Perhaps the most amazing historical detail of the murders of Harvey Milk and George Moscone is that their dramatic assassinations weren’t the biggest story to hit San Francisco in November of 1978. Bowdlerized from the Hollywood treatment is the role Harvey Milk played in the news story that eclipsed his own murder.
Nine days prior to Milk’s death, more than 900 followers of Jim Jones—many of them campaign workers for Milk—perished in the most ghastly set of murder-suicides in modern history. Before the congregants of the Peoples Temple drank Jim Jones’s deadly Kool-Aid, Harvey Milk and much of San Francisco’s ruling class had already figuratively imbibed. Milk occasionally spoke at Jones’s San Francisco–based headquarters, promoted Jones through his newspaper columns, and defended the Peoples Temple from its growing legion of critics. Jones provided conscripted “volunteers” for Milk’s campaigns to distribute leaflets by the tens of thousands. Milk returned the favor by abusing his position of public trust on behalf of Jones’s criminal endeavors.
“Rev. Jones is widely known in the minority communities here and elsewhere as a man of the highest character, who has undertaken constructive remedies for social problems which have been amazing in their scope and effectiveness,” Supervisor Milk wrote President Jimmy Carter seven months before the Jonestown carnage. The purpose of Milk’s letter was to aid and abet his powerful supporter’s abduction of a six-year-old boy. Milk’s missive to the president prophetically continued: “Not only is the life of a child at stake, who currently has loving and protective parents in the Rev. and Mrs. Jones, but our official relations with Guyana could stand to be jeopardized, to the potentially great embarrassment of our State Department.” John Stoen, the boy whose actual parents Milk libeled to the president as purveyors of “bold-faced lies” and blackmail attempts, perished at Jonestown.
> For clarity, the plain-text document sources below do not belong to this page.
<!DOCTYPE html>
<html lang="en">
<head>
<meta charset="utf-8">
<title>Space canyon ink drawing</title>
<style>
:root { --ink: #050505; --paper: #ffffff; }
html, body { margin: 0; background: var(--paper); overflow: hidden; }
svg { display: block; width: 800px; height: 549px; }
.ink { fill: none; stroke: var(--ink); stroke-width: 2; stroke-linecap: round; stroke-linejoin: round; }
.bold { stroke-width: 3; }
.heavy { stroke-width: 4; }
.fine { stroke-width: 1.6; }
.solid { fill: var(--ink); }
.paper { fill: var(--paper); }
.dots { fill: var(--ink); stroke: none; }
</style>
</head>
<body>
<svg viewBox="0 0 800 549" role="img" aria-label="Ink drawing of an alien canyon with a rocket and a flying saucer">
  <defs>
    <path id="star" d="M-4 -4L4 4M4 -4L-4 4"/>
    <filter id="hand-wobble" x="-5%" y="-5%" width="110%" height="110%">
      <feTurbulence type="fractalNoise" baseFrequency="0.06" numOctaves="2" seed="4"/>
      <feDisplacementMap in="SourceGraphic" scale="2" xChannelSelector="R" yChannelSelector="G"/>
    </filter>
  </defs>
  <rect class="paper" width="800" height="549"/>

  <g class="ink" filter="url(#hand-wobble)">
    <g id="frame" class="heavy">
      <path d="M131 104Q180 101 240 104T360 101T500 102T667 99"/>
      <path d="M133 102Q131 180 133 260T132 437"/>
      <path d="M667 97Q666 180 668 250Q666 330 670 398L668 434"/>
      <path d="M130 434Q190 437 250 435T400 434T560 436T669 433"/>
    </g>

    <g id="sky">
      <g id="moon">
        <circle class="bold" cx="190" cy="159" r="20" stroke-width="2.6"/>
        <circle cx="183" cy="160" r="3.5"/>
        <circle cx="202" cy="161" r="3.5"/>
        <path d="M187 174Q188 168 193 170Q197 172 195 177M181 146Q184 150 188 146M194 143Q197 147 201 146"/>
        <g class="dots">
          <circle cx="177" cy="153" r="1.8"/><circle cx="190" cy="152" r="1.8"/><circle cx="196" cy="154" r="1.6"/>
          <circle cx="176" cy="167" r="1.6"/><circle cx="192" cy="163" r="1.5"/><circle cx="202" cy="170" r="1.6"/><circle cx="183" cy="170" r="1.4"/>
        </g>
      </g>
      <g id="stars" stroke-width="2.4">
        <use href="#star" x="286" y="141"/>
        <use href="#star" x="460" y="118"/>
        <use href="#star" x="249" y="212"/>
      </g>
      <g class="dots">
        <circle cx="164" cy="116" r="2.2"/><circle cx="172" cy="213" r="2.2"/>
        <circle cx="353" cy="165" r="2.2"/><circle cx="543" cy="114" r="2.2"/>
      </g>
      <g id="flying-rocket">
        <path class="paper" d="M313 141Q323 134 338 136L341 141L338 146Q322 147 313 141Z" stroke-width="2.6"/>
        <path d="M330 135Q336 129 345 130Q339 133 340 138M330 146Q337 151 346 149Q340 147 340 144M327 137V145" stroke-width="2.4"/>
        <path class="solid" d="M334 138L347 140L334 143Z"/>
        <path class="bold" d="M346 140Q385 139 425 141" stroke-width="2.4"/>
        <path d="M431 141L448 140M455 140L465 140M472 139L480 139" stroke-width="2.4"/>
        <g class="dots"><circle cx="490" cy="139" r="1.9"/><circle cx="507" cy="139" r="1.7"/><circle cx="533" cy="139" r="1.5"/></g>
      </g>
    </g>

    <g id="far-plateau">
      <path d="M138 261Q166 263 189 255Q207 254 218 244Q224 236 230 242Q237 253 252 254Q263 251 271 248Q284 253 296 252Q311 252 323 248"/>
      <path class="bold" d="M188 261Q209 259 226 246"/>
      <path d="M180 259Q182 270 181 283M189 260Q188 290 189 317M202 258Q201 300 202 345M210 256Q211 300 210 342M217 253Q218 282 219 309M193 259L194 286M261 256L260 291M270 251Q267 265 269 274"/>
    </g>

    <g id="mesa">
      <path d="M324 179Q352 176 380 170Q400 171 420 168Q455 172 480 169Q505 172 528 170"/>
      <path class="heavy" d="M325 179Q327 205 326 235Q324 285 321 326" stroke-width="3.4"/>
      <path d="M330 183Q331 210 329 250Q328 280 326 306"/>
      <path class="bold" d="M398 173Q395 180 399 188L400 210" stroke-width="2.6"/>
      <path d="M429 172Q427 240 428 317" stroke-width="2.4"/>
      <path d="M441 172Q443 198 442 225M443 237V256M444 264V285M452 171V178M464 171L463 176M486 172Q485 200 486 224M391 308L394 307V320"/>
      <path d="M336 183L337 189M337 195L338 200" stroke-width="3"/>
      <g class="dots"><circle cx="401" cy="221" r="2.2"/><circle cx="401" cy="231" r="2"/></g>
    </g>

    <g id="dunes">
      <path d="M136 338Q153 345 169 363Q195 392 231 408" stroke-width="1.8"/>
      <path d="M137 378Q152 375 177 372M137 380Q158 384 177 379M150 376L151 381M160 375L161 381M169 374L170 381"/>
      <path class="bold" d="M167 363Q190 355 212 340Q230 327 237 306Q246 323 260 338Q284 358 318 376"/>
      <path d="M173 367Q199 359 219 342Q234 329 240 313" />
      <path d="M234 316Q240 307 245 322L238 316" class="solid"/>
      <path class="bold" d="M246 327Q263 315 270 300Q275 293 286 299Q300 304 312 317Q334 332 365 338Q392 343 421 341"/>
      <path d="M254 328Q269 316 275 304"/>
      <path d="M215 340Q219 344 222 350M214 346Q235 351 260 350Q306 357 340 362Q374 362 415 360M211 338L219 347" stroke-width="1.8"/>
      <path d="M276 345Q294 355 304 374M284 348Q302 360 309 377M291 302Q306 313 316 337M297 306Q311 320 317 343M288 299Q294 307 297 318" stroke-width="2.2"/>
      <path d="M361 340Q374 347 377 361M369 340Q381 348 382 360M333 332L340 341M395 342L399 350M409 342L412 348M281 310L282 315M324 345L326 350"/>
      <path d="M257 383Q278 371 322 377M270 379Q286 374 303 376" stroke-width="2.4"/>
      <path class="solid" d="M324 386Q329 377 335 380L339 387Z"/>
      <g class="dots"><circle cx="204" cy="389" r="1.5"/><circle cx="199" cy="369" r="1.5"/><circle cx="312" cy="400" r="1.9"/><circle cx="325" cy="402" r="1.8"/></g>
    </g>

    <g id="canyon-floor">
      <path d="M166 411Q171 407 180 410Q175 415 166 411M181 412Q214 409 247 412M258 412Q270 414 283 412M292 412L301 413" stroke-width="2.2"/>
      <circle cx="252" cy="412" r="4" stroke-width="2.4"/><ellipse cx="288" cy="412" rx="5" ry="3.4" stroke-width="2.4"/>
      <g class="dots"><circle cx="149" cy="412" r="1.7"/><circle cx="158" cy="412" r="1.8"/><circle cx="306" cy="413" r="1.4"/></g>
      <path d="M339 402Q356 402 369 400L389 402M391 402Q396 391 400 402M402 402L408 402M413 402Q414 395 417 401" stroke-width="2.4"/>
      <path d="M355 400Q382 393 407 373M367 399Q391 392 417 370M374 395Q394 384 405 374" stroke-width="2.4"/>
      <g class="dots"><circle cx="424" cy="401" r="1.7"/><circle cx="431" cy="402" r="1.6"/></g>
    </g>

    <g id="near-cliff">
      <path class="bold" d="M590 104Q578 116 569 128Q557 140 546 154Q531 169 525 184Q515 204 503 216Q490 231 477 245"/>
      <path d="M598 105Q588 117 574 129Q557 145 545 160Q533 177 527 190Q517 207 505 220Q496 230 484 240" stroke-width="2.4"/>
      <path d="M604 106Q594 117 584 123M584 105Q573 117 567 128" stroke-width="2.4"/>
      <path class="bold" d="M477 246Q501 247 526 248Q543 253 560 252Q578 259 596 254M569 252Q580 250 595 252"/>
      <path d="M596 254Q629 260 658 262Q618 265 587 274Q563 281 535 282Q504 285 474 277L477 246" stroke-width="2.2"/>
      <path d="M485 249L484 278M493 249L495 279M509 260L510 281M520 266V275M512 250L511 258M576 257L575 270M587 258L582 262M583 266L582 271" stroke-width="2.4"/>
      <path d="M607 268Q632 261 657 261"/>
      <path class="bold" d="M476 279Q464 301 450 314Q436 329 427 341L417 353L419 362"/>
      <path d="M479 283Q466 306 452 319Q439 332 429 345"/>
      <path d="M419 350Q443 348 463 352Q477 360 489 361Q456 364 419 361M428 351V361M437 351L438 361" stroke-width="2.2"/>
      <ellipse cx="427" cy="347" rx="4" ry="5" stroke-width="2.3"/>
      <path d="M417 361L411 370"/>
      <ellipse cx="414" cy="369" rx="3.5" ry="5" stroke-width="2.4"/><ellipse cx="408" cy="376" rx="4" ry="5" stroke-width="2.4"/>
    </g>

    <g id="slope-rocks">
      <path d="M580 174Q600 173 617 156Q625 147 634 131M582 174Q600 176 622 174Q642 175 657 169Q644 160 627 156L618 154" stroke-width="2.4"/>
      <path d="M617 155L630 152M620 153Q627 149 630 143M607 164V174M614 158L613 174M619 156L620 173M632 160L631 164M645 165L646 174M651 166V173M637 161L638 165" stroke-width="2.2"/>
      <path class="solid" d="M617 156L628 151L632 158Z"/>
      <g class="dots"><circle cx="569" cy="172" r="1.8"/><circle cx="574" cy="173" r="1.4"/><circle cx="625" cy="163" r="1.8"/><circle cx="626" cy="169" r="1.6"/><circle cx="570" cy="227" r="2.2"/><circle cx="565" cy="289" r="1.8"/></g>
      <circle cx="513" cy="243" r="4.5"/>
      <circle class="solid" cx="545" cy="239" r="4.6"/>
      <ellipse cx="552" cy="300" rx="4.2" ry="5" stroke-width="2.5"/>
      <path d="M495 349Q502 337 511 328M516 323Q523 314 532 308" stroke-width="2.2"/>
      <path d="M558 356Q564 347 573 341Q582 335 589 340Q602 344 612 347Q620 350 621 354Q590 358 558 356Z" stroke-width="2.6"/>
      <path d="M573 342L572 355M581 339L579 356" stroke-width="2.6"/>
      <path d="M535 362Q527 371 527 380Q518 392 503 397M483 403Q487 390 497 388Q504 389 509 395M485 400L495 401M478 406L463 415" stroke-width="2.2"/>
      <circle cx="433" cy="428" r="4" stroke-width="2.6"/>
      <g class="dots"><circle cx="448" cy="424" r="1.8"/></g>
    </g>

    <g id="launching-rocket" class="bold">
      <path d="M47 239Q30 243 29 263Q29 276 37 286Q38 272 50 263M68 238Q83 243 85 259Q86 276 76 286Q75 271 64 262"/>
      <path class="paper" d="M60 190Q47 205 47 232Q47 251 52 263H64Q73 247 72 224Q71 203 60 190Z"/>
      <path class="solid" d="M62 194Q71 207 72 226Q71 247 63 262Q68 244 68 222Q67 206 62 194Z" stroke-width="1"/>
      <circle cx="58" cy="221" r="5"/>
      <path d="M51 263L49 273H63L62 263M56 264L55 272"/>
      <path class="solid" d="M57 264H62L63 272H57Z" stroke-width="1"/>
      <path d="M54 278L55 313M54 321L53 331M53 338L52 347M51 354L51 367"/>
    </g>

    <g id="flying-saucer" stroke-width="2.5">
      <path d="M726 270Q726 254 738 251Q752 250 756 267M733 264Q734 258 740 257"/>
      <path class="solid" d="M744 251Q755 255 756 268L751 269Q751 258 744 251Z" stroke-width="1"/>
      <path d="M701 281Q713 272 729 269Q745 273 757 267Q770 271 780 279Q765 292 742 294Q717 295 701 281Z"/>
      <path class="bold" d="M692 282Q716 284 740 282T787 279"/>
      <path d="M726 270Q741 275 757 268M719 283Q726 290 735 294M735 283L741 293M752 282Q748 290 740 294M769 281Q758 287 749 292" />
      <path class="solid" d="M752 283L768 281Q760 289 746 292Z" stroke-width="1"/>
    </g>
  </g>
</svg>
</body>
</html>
This, the only remarkable episode in Milk’s brief tenure on the San Francisco board of supervisors, is swept under the rug by his hagiographers.
Sean Penn’s Harvey Milk is as real as Toby Maguire’s Spider-Man. Who has time for the sordid details of purportedly staged hate crimes and boosterism of America’s most prolific mass murderer when there is a gay Martin Luther King to be mythologized? Even the fervent atheist Milk understood the need for patron saints. When confronted by a jaded supporter over his fabricated tale that the Navy had booted him out because of his sex life, Milk responded: “Symbols. Symbols. Symbols.” He understood his movement better than his movement did. When the facts didn’t fit the script, both Milk and his present-day admirers adjusted the facts. As the elected sponsors of Harvey Milk Day realize, Californians are more likely to remember the celluloid hero they saw depicted by Sean Penn earlier this year than the obscure city official who walked largely unnoticed in their midst three decades ago.
The advocates of a Harvey Milk Day know box office. They don’t know the real Harvey Milk.